Copy out each line of the material below that holds the string "points".

★ ★ ★ ★

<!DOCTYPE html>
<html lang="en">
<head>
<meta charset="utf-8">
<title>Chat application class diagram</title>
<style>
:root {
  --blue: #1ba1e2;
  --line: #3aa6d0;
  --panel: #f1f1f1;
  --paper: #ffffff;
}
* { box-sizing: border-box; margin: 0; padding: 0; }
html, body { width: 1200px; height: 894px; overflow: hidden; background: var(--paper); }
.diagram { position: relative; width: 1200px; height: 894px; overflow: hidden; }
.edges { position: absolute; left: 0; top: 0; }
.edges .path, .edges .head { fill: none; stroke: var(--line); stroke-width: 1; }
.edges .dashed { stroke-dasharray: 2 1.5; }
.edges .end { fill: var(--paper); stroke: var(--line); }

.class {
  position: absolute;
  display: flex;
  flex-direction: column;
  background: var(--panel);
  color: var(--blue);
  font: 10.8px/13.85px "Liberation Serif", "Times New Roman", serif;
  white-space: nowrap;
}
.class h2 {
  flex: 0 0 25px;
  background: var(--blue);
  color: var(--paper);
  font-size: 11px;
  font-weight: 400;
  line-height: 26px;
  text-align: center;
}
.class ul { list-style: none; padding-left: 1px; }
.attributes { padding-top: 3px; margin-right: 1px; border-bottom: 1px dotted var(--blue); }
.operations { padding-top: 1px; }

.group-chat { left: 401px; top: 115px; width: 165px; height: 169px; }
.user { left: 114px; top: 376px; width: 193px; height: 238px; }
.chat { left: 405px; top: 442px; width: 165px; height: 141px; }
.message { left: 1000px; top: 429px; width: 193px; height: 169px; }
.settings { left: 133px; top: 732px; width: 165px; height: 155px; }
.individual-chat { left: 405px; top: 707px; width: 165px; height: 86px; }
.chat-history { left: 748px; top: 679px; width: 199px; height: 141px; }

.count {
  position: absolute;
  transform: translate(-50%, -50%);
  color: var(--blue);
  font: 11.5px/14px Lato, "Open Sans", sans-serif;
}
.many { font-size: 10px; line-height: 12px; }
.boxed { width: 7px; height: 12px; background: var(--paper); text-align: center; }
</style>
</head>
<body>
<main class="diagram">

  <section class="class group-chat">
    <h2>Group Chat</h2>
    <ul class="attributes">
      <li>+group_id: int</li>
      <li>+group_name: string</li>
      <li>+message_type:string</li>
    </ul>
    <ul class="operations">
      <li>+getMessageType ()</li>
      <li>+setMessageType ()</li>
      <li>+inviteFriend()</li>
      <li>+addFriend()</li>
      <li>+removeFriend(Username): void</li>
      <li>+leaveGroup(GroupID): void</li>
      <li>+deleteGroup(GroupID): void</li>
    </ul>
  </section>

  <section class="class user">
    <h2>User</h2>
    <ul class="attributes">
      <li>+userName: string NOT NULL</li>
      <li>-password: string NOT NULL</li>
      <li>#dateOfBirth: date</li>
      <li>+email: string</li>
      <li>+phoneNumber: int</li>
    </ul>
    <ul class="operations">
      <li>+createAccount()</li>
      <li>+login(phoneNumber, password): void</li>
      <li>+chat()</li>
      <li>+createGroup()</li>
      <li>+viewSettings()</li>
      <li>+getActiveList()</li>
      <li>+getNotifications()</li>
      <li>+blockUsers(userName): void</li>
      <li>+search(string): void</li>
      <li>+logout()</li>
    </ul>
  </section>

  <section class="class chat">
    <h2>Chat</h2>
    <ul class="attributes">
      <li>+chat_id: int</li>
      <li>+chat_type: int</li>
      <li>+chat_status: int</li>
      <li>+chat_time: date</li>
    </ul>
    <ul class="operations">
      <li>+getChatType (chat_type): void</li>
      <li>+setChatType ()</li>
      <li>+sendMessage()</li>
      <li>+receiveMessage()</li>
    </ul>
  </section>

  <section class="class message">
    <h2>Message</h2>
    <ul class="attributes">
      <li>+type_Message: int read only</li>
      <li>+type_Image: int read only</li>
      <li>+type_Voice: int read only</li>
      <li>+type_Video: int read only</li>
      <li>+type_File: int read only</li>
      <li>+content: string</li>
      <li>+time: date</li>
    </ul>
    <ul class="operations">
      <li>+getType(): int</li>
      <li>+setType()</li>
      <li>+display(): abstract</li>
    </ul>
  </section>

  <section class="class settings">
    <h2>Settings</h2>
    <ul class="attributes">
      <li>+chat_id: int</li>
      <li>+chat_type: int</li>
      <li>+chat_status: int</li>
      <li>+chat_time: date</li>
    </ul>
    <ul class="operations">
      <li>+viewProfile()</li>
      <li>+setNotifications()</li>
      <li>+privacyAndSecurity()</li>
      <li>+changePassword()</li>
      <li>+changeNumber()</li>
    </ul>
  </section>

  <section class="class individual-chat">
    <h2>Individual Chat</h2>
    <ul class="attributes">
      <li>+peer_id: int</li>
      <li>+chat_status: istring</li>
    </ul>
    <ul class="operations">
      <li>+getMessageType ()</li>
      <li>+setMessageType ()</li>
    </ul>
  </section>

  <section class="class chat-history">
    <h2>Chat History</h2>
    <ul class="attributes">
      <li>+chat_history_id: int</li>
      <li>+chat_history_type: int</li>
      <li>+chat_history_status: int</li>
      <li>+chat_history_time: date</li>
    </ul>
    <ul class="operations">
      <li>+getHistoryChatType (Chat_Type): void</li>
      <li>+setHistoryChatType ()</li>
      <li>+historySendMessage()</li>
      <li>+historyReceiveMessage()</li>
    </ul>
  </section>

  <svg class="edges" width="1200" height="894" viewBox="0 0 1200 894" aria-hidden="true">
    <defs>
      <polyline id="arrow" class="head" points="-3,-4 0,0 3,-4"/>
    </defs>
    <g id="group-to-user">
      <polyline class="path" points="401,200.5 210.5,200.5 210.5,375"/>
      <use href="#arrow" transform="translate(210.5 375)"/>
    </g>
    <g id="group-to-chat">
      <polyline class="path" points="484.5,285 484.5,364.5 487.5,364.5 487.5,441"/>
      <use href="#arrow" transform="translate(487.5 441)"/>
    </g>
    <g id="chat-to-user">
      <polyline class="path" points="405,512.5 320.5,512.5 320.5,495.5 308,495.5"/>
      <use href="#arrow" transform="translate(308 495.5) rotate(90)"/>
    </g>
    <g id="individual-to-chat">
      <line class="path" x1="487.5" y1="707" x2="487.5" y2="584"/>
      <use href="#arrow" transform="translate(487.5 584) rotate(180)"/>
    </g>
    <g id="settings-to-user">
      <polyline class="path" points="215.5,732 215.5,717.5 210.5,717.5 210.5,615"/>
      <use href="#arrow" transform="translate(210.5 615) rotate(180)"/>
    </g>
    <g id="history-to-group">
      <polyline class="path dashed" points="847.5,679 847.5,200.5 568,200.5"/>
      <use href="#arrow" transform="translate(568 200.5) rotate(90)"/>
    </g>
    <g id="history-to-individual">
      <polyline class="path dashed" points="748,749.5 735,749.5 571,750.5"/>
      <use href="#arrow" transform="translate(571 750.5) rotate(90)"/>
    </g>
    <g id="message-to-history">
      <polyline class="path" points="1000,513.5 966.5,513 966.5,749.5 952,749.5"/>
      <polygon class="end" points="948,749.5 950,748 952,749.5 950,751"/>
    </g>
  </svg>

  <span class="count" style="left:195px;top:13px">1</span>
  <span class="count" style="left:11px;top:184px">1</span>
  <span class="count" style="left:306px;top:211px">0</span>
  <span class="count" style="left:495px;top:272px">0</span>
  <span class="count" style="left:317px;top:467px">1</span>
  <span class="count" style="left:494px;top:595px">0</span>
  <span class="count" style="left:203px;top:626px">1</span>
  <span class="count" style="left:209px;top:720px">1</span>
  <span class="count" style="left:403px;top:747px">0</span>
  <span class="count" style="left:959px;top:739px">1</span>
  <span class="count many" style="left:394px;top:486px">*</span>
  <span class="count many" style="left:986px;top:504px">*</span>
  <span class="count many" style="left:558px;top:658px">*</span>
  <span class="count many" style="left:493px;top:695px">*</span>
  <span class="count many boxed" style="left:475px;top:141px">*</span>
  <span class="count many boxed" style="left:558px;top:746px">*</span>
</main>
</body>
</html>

★ ★ ★ ★

▶ EXERCISE ANSWER
      <polyline id="arrow" class="head" points="-3,-4 0,0 3,-4"/>
      <polyline class="path" points="401,200.5 210.5,200.5 210.5,375"/>
      <polyline class="path" points="484.5,285 484.5,364.5 487.5,364.5 487.5,441"/>
      <polyline class="path" points="405,512.5 320.5,512.5 320.5,495.5 308,495.5"/>
      <polyline class="path" points="215.5,732 215.5,717.5 210.5,717.5 210.5,615"/>
      <polyline class="path dashed" points="847.5,679 847.5,200.5 568,200.5"/>
      <polyline class="path dashed" points="748,749.5 735,749.5 571,750.5"/>
      <polyline class="path" points="1000,513.5 966.5,513 966.5,749.5 952,749.5"/>
      <polygon class="end" points="948,749.5 950,748 952,749.5 950,751"/>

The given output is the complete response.